▶ **Task input**:
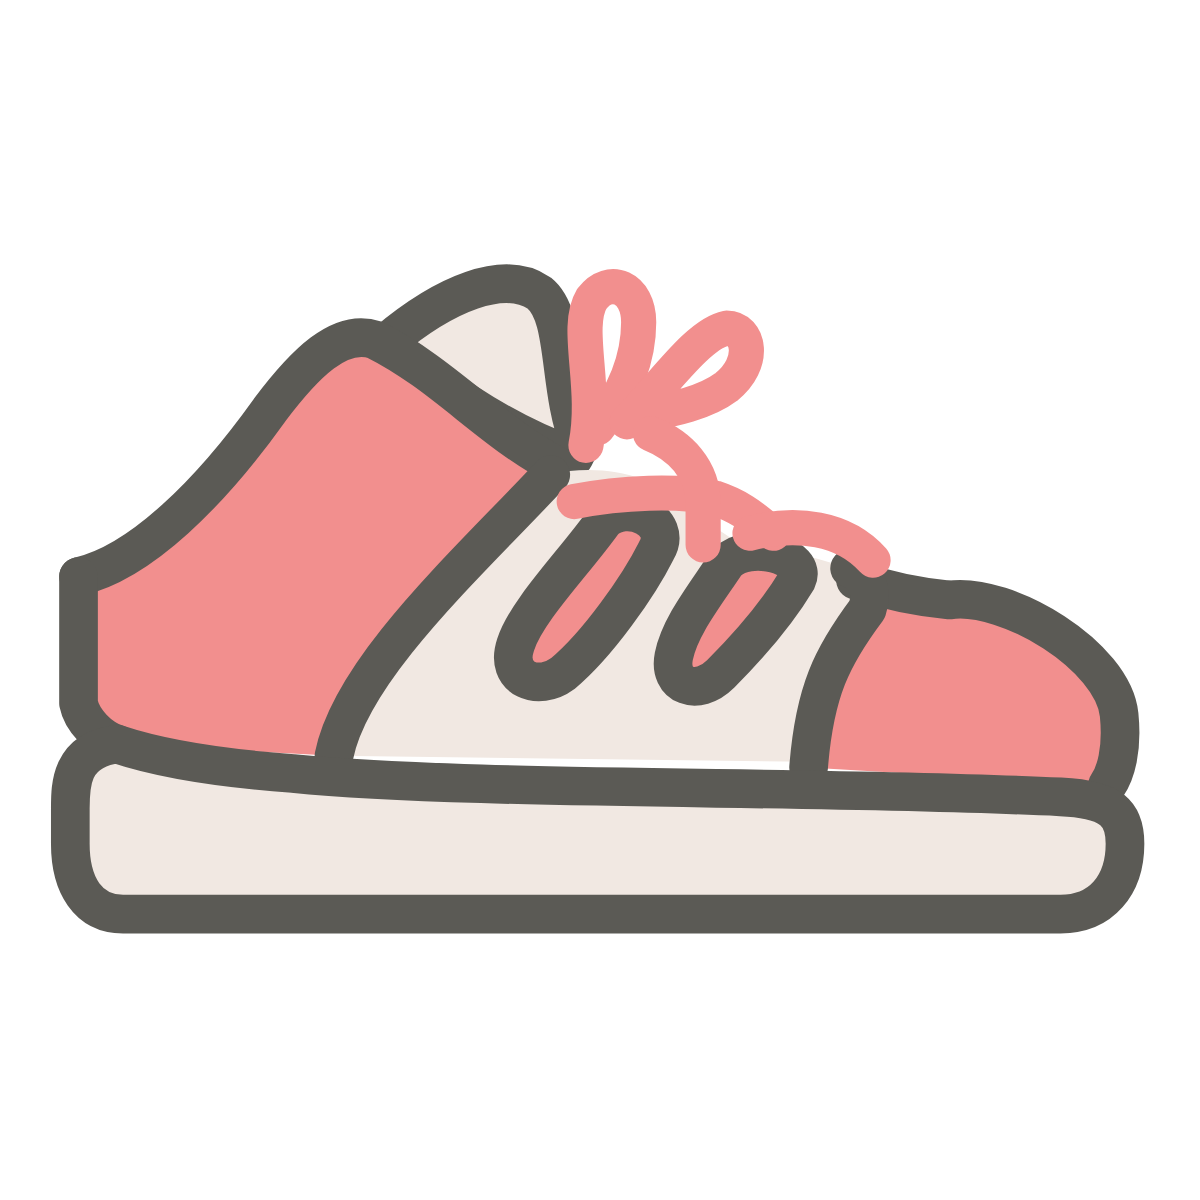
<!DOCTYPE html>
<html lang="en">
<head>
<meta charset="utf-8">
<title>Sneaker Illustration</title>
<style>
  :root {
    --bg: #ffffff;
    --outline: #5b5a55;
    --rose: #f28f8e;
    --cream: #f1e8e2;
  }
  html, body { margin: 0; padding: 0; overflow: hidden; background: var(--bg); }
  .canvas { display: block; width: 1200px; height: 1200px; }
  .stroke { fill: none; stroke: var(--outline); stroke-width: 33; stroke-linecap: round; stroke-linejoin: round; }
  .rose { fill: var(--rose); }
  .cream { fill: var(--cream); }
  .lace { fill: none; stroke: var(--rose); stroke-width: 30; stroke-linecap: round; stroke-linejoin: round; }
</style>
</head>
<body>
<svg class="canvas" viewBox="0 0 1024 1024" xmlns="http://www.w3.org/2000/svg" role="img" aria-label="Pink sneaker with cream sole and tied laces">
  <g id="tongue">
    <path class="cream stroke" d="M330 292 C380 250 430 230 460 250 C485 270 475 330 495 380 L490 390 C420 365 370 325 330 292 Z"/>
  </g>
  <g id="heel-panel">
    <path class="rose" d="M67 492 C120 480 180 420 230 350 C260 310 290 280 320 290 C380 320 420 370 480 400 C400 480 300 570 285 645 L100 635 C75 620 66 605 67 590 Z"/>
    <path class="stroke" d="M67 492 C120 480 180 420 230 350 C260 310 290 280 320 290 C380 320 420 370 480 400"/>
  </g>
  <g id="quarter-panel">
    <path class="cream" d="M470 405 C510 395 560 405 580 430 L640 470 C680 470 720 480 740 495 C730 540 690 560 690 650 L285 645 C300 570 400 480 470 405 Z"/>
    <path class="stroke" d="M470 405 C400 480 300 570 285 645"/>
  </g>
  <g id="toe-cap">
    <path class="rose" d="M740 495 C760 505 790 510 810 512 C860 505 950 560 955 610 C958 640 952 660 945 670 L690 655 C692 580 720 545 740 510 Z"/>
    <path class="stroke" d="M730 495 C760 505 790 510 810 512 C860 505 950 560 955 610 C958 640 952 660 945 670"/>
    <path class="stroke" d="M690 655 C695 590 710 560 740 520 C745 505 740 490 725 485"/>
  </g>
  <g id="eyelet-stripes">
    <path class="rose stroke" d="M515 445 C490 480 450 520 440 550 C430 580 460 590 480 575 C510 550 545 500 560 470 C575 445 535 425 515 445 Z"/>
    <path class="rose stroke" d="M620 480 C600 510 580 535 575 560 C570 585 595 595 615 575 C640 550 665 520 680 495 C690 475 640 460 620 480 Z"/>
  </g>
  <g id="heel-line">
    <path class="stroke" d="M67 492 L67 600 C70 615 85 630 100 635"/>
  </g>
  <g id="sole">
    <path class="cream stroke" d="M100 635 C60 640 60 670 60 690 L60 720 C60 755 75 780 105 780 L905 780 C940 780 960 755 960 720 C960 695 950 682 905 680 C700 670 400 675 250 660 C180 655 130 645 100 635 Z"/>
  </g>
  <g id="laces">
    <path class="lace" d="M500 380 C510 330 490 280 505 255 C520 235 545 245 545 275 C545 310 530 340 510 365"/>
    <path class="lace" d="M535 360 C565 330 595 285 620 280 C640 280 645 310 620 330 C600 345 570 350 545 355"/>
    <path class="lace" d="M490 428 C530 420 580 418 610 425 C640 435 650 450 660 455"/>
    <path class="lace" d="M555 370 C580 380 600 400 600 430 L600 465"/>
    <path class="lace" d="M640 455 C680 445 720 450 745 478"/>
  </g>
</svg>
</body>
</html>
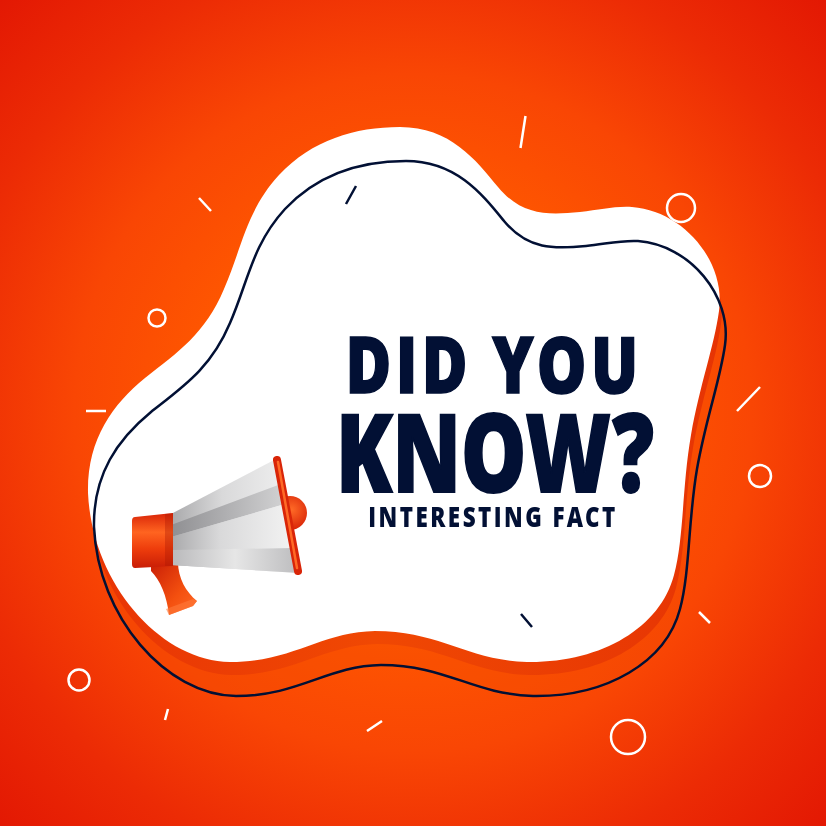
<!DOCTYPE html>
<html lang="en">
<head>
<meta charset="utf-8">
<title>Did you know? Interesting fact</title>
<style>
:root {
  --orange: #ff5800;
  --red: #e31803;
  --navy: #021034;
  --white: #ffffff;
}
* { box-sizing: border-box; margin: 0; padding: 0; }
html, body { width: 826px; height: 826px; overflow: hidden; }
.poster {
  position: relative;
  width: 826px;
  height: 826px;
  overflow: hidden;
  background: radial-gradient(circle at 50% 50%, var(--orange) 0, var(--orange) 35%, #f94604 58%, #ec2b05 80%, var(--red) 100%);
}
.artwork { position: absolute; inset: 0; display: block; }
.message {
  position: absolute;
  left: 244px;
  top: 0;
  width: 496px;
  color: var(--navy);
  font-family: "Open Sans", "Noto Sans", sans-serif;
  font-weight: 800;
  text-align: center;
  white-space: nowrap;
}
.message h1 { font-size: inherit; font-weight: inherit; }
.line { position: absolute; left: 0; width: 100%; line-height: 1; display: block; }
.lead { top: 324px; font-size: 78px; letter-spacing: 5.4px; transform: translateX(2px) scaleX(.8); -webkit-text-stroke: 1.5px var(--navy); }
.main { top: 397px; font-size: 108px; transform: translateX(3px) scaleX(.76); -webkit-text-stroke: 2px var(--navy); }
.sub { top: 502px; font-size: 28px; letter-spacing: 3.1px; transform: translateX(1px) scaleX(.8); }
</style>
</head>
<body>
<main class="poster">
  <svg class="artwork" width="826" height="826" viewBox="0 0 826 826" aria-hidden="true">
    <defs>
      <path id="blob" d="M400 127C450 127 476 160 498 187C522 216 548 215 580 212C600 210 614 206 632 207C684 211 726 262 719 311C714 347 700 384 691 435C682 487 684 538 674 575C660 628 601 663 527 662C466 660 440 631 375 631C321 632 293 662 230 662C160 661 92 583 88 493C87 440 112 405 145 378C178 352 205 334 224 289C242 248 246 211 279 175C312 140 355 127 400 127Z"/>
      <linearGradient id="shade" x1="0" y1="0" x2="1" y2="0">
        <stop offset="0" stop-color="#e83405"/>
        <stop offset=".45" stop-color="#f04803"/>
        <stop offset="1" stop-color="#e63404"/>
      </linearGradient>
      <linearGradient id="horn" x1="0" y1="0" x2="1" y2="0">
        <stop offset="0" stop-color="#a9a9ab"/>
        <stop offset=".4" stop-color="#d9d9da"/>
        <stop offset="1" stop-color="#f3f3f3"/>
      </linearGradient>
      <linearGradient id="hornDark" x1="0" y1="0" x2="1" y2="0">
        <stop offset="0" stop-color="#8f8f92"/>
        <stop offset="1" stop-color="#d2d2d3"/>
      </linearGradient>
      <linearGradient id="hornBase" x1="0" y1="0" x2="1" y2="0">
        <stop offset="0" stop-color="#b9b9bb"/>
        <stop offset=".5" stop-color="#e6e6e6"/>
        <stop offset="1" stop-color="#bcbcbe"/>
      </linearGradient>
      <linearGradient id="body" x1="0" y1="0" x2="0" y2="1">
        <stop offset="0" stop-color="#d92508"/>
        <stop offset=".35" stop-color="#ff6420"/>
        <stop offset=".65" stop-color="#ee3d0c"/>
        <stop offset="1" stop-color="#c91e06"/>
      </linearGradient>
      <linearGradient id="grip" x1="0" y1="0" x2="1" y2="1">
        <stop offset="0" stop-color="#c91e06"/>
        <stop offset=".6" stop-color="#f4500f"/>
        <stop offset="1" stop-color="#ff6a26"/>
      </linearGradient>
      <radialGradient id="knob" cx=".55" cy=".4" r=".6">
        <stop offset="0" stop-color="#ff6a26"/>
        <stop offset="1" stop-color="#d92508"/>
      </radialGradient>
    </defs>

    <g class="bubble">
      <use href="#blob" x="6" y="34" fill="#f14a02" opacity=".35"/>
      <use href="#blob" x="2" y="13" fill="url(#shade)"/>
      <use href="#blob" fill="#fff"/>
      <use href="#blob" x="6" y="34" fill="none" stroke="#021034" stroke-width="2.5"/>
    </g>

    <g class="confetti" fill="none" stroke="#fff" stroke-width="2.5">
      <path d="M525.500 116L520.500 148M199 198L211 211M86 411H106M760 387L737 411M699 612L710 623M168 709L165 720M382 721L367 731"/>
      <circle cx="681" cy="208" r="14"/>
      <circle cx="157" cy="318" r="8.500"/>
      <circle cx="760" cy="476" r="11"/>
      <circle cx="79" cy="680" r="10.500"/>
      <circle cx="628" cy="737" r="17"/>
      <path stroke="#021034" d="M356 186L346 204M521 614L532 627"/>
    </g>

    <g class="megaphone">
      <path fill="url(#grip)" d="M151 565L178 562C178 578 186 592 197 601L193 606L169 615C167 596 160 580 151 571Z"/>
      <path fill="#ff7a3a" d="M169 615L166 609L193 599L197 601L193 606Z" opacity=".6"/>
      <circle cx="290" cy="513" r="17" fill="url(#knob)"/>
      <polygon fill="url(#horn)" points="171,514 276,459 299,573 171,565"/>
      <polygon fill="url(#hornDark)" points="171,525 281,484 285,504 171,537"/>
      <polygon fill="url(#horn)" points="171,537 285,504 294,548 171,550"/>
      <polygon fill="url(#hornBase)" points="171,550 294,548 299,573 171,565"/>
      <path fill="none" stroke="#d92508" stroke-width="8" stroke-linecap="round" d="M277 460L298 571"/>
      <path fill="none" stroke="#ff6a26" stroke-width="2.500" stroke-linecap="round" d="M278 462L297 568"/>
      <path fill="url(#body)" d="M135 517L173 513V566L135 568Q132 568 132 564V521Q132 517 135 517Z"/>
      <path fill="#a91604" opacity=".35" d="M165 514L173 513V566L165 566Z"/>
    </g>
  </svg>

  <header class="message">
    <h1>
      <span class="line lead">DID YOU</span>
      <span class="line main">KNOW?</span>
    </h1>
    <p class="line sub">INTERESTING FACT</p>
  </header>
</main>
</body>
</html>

▶ **Assignment**:
Read the listing. Copy each line that has the word "circle" in it.

▶ **Written answer**:
  background: radial-gradient(circle at 50% 50%, var(--orange) 0, var(--orange) 35%, #f94604 58%, #ec2b05 80%, var(--red) 100%);
      <circle cx="681" cy="208" r="14"/>
      <circle cx="157" cy="318" r="8.500"/>
      <circle cx="760" cy="476" r="11"/>
      <circle cx="79" cy="680" r="10.500"/>
      <circle cx="628" cy="737" r="17"/>
      <circle cx="290" cy="513" r="17" fill="url(#knob)"/>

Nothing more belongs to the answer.